Learning Jewish History Through Extra-Curricular Programs
There are many interesting approaches to teaching and learning Jewish history. The common denominator of many of them is that they take a direct approach—they teach Jewish history as part of the overall curriculum. While this approach is best positioned to cover the broadest historical scope and range, taking advantage of student participation in extra and co-curricular activities can be a productive supplement to help students to broaden their Jewish History knowledge and skills base. Students who participate in extra-curricular programs often have a very high level of motivation to get the most out of these programs. When these students realize that by mastering certain elements of Jewish history they also enhance their strive for excellence in their extra-curricular programs, they embrace the study of Jewish History as it relates to their program. In other words, adopting this approach provides students with added internal motivation to learn Jewish history.
One example of the efficacy of this approach is the school play. When students perform the classic play, Fiddler on the Roof, they study the history of the period and what life was like in Tsarist Russia. They are exposed to ideas of socialism, the challenges the Enlightenment posed to traditional Jewish values, and the push and pull motivations for emigration and immigration. Students, propelled by their pursuit to perform their roles with greater authenticity and feeling, are motivated to study the history of this period as part of their drama training—training which they are intrinsically motivated to pursue.
A second example of this approach is with the school choir. When the choir is performing the song “Yerushalayim Shel Zahav,” they study the background history of the song as well as the history of the Six-Day War and the capture of the Old City and Western Wall. These lessons are brought home in vivid fashion, especially when studying the inclusion of the song’s final verse following the war. Students, who want to sing the song with all the emotion and yearning possible to enable the song to reach its potential heights, are better able to rise to this challenge if they are familiar with its historical milieu.
A third example of this approach is with students who are working on a school shabbaton. Given the fact that these students are already interested in Shabbat, they learn about Prime Minister Menachem Begin’s speech in the Knesset arguing for El Al to refrain from flying on Shabbat. In this speech, where he so eloquently describes the beauty of Shabbat, he references the city of Salonika in Greece that had its port closed on Shabbat due to the large number of religious Jews who worked in the commerce industry who refused to work on Shabbat. This learning venture enables students to learn about the beautiful history of the Jews of Salonika up until their destruction during the Holocaust, in addition to contemporary Israeli politics and history.
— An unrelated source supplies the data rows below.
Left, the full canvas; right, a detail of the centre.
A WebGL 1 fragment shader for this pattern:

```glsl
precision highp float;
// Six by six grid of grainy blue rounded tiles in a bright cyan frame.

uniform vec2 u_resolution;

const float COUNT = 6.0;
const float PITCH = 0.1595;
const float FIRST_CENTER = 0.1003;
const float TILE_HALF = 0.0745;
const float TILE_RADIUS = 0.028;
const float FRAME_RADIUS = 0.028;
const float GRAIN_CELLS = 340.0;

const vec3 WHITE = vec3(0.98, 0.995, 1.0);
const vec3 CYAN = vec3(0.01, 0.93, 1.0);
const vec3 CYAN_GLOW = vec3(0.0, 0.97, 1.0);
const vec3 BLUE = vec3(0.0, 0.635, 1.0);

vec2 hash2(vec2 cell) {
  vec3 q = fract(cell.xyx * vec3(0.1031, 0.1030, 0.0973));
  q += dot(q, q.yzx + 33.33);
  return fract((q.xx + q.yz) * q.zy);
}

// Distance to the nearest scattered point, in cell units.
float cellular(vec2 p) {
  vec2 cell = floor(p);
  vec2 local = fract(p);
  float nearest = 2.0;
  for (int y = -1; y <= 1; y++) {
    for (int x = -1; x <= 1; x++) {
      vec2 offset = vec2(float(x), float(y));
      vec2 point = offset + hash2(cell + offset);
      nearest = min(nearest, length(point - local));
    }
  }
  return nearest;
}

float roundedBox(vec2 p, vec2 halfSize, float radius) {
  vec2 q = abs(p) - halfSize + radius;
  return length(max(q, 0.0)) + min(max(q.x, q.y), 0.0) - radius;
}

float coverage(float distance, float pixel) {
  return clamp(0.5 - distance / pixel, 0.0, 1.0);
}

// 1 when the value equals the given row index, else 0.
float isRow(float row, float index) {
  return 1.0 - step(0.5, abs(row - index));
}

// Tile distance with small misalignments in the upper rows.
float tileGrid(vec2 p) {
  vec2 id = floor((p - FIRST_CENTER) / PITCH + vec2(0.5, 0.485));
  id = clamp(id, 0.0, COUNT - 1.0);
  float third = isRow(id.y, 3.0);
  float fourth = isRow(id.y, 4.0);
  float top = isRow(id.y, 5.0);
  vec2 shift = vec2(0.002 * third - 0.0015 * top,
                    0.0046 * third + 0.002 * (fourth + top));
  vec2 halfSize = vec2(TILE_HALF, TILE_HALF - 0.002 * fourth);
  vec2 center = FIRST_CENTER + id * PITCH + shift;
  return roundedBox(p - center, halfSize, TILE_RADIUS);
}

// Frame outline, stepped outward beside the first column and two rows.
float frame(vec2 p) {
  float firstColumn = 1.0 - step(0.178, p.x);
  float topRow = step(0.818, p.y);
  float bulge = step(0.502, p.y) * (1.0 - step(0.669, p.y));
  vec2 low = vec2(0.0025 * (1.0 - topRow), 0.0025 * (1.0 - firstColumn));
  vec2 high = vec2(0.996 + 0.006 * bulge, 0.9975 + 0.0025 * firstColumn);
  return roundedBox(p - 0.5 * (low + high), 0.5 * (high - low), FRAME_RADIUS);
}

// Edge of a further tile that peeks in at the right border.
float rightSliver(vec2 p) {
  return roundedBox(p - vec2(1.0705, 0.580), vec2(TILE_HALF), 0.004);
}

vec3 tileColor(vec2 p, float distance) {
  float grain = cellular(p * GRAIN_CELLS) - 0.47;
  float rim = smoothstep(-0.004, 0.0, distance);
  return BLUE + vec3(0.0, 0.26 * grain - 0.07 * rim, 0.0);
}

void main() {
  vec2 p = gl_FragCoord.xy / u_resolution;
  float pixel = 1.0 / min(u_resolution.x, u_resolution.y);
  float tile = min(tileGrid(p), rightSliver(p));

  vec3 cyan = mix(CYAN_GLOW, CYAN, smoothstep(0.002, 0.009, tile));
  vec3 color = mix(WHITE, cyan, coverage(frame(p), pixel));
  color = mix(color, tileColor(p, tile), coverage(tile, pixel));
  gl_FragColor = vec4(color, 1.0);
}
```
A final example occurred in our school this past year. A large group of our eighth-grade students participated in the very meaningful program Names, Not Numbers. Our students, like students in other middle schools, were very moved and inspired when meeting and interviewing the survivors. One group this year had the privilege of interviewing a 99-year-old gentleman who escaped on the Kastner train in 1944. Alerted to the controversy surrounding this episode in Jewish history, the students in the group wanted to learn about the Hungarian Jewish experience in the Holocaust in general, and about the Kastner train in particular as part of their preparation for the interview with the survivor. To this end, they worked with their teachers to reach out to the United States Holocaust Museum and arranged for a Zoom session with two of the museum’s scholars who spent an hour teaching them about these topics and answering their questions. Motivated by their desire to get the most out of their interview, they spent time learning about this very tragic but important time in Jewish history.
These are a few examples of how extra-curricular programs can help students learn Jewish history as a means of expanding their experiences in areas that at the moment are their main focus. This approach is not meant to take the place of a systematic approach to teaching Jewish History. It lacks the scope and breadth of a regular survey course or a course with a specific focus area. However, it does expose students to Jewish history and provides them with certain reference points as they hopefully expand their study of Jewish history. Likewise, it will engage students and hopefully, through this engagement, open their eyes to the beauty and value of studying Jewish history.
Reach 10,000 Jewish educational professionals. Advertise in the upcoming issue of Jewish Educational Leadership.